Linnets congregate & therefore have probably done breeding. Saw a Papilio Machaon in my garden: this is only the third of this species that ever I have seen in this district. It was alert, & wild. It is the only swallow-tailed fly in this island.
Tho’ white butterflies abound, & lay many eggs on the cabbages; yet thro’ over-heat, & want of moisture, they do not hatch and turn to palmers; but dry & shrivel to nothing. One swift still frequents the eaves of the church; & moreover has, I discover, two young nearly fledged, which show their white chins at the mouth of the crevice.
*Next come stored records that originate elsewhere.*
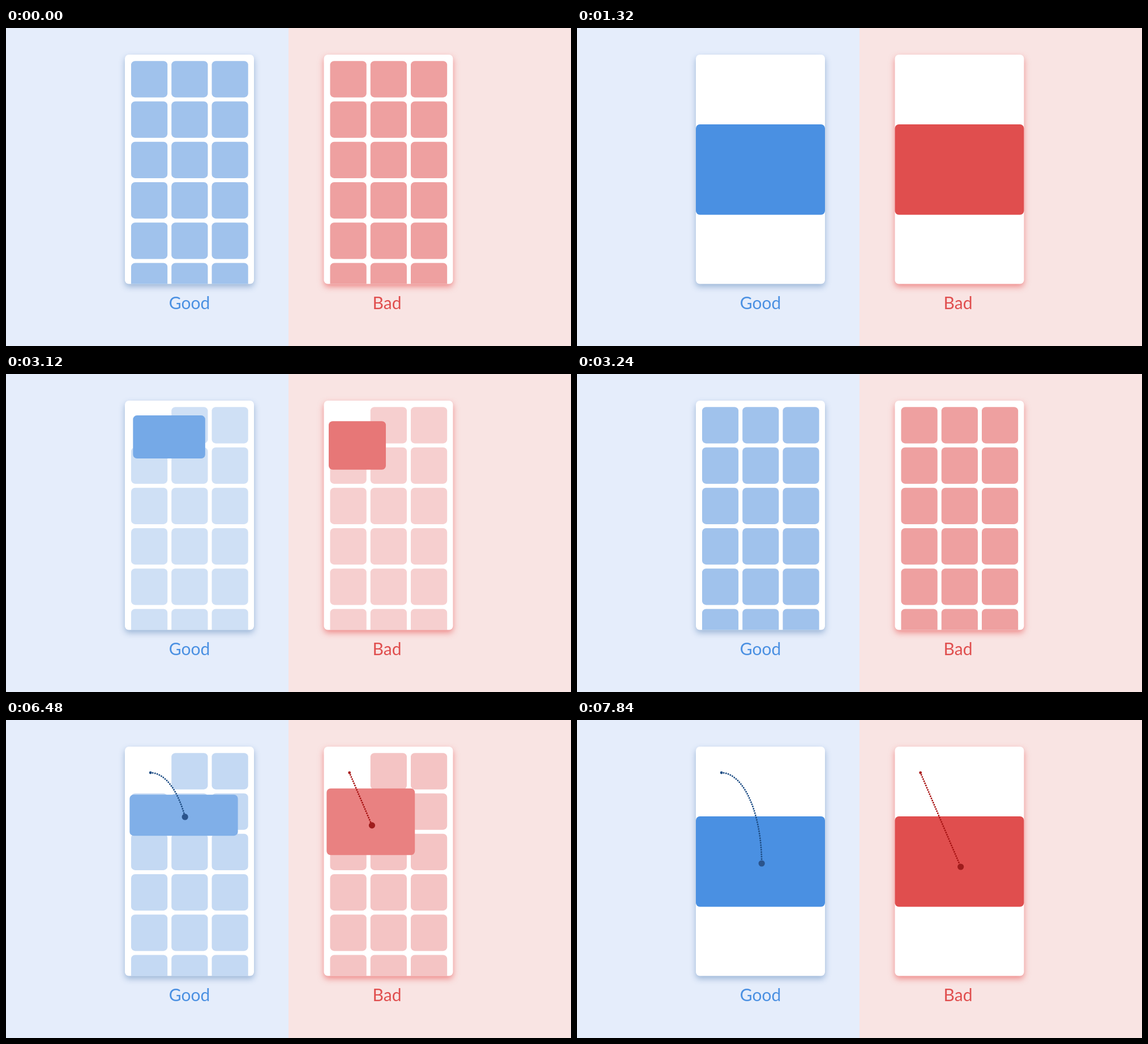
An HTML page with a canvas that plays this animation: 998x561 px, repeating every 8000 ms.

```html
<!DOCTYPE html>
<html lang="en">
<head>
<meta charset="utf-8">
<title>Arc and straight motion</title>
<style>
  html, body { margin: 0; width: 100%; height: 100%; overflow: hidden; }
  canvas, svg { position: absolute; left: 0; top: 0; width: 998px; height: 561px; }
  text { font: 400 30px Lato, "Open Sans", sans-serif; text-anchor: middle; }
</style>
</head>
<body>
<canvas id="stage" width="998" height="561"></canvas>
<svg viewBox="0 0 998 561">
  <text x="324" y="496.3" fill="#4a90e2">Good</text>
  <text x="673" y="496.3" fill="#e04e4e">Bad</text>
</svg>
<script>
const ctx = document.getElementById('stage').getContext('2d');
const LOOP = 8000, STEP = 40;
const CELL = 64.2, PITCH = 71.25;

const clamp = v => Math.min(1, Math.max(0, v));
const mix = (a, b, p) => a + (b - a) * p;
const span = (t, from, to) => clamp((t - from) / (to - from));
const rgb = c => `rgb(${c.map(Math.round).join()})`;

// cubic-bezier(.4, 0, .2, 1)
function ease(x) {
  let lo = 0, hi = 1;
  for (let i = 0; i < 24; i++) {
    const s = (lo + hi) / 2, r = 1 - s;
    if (1.2 * r * r * s + 0.6 * r * s * s + s * s * s < x) lo = s; else hi = s;
  }
  return lo * lo * (3 - 2 * lo);
}

// Quarter ellipse, travelled by arc length
const ARC = 240, lengths = [0];
const arcAt = a => [Math.sin(a), 1 - Math.cos(a)];
for (let i = 1; i <= ARC; i++) {
  const a = (i - 0.5) / ARC * Math.PI / 2;
  lengths.push(lengths[i - 1] + Math.hypot(71 * Math.cos(a), 160 * Math.sin(a)));
}
function arc(p) {
  const goal = p * lengths[ARC];
  let i = 1;
  while (i < ARC && lengths[i] < goal) i++;
  const f = (goal - lengths[i - 1]) / (lengths[i] - lengths[i - 1]);
  return arcAt((i - 1 + f) / ARC * Math.PI / 2);
}
const line = p => [p, p];

const panels = [
  { x: 210, path: arc, drop: 160, curved: true, back: '#e5edfb', shadow: 'rgba(55,105,165,.42)',
    tile: [160, 194, 236], full: [74, 144, 226], trail: '#1f4e85', ball: '#2b548c' },
  { x: 561.5, path: line, drop: 166, curved: false, back: '#f9e4e3', shadow: 'rgba(228,60,60,.52)',
    tile: [238, 160, 160], full: [224, 78, 78], trail: '#a81414', ball: '#9f1c1c' }
];

function box(x, y, w, h, r, fill) {
  ctx.beginPath();
  ctx.roundRect(x, y, w, h, r);
  ctx.fillStyle = fill;
  ctx.fill();
}

function disc(x, y, r, fill) {
  ctx.beginPath();
  ctx.arc(x, y, r, 0, Math.PI * 2);
  ctx.fillStyle = fill;
  ctx.fill();
}

// How far the tile is open: tint, travel, width and height, each 0 to 1
function pose(t, curved) {
  const closing = t >= 3000 && t < 6000;
  const u = closing ? span(t, 3000, 3240)
    : t < 3000 ? span(t, 1000, 1320) : span(t, 6000, 7280);
  const p = ease(u);
  let w = p, h = p;
  if (curved) {
    w = ease(closing ? span(u, 1 / 6, 1) : span(u, 0, 0.75));
    h = ease(closing ? span(u, 0, 5 / 6) : span(u, 0.25, 1));
  }
  return closing ? { tint: 1 - u, p: 1 - p, w: 1 - w, h: 1 - h } : { tint: u, p, w, h };
}

function drawGrid(k, alpha) {
  ctx.save();
  ctx.beginPath();
  ctx.roundRect(k.x, 47, 228, 404.5, 7);
  ctx.clip();
  ctx.globalAlpha = alpha;
  for (let i = 1; i < 18; i++) {
    box(k.x + 11 + i % 3 * PITCH, 58.2 + Math.floor(i / 3) * PITCH, CELL, CELL, 7, rgb(k.tile));
  }
  ctx.restore();
}

function drawTrail(k, p, alpha) {
  const at = q => {
    const [x, y] = k.path(q);
    return [k.x + 45.2 + 71 * x, 93 + k.drop * y];
  };
  ctx.save();
  ctx.globalAlpha = alpha;
  if (p > 0) {
    ctx.beginPath();
    for (let i = 0; i <= 80; i++) ctx.lineTo(...at(p * i / 80));
    ctx.setLineDash([0, 4.1]);
    ctx.lineCap = 'round';
    ctx.lineWidth = 3;
    ctx.strokeStyle = k.trail;
    ctx.stroke();
  }
  disc(...at(p), 5.6, k.ball);
  disc(...at(0), 2.4, k.trail);
  ctx.restore();
}

function drawPanel(k, t) {
  ctx.save();
  ctx.shadowColor = k.shadow;
  ctx.shadowBlur = 11;
  ctx.shadowOffsetY = 5;
  box(k.x, 47, 228, 404.5, 7, '#fff');
  ctx.restore();

  const s = pose(t, k.curved);
  drawGrid(k, 1 - s.tint);

  const [px, py] = k.path(s.p);
  const w = mix(CELL, 228, s.w), h = mix(CELL, 159.5, s.h);
  const cx = k.x + mix(43.1, 114, px), cy = mix(90.3, 249.7, py);
  box(cx - w / 2, cy - h / 2, w, h, 7, rgb(k.tile.map((c, i) => mix(c, k.full[i], s.tint))));

  const shown = span(t, 5840, 6000);
  if (shown) drawTrail(k, t < 6000 ? 0 : s.p, shown);
}

function draw(now) {
  const t = Math.floor(now % LOOP / STEP) * STEP;
  ctx.fillStyle = panels[0].back;
  ctx.fillRect(0, 0, 499, 561);
  ctx.fillStyle = panels[1].back;
  ctx.fillRect(499, 0, 499, 561);
  panels.forEach(k => drawPanel(k, t));
}

const start = performance.now();
function loop() {
  draw(performance.now() - start);
  requestAnimationFrame(loop);
}
loop();
</script>
</body>
</html>
```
This incident of so late a brood of swifts is an exception to the whole of my observations ever since I have bestowed any attention on that species of hirundines!
Papilio Machaon alis caudatis, concoloribus, flavis, limbo fusco, lunulis flavis, angulo ani fulvo, appears in my garden, being the first specimen of this species that I ever saw in this district. In Essex & Sussex they are more common. A person brought me a young snipe from the forest.
Many phalanae appear. Strange that these nocturnal lepidoptera should be so alert, at a season when no day papilios appear, but have long been laid-up for the winter. Trees will not subsist in sharp currents of air: thus after I had opened a vista in the hedge at the E. corner of Baker’s hill, no tree that I could plant would grow in that corner: & since I have opened a view from the bottom of the same field into the mead, the ash that grew in the hedge, & now stands naked on the bastion, is dying by inches, & losing all it’s boughs. Phalaene appear about hedges in the night time the winter thro’.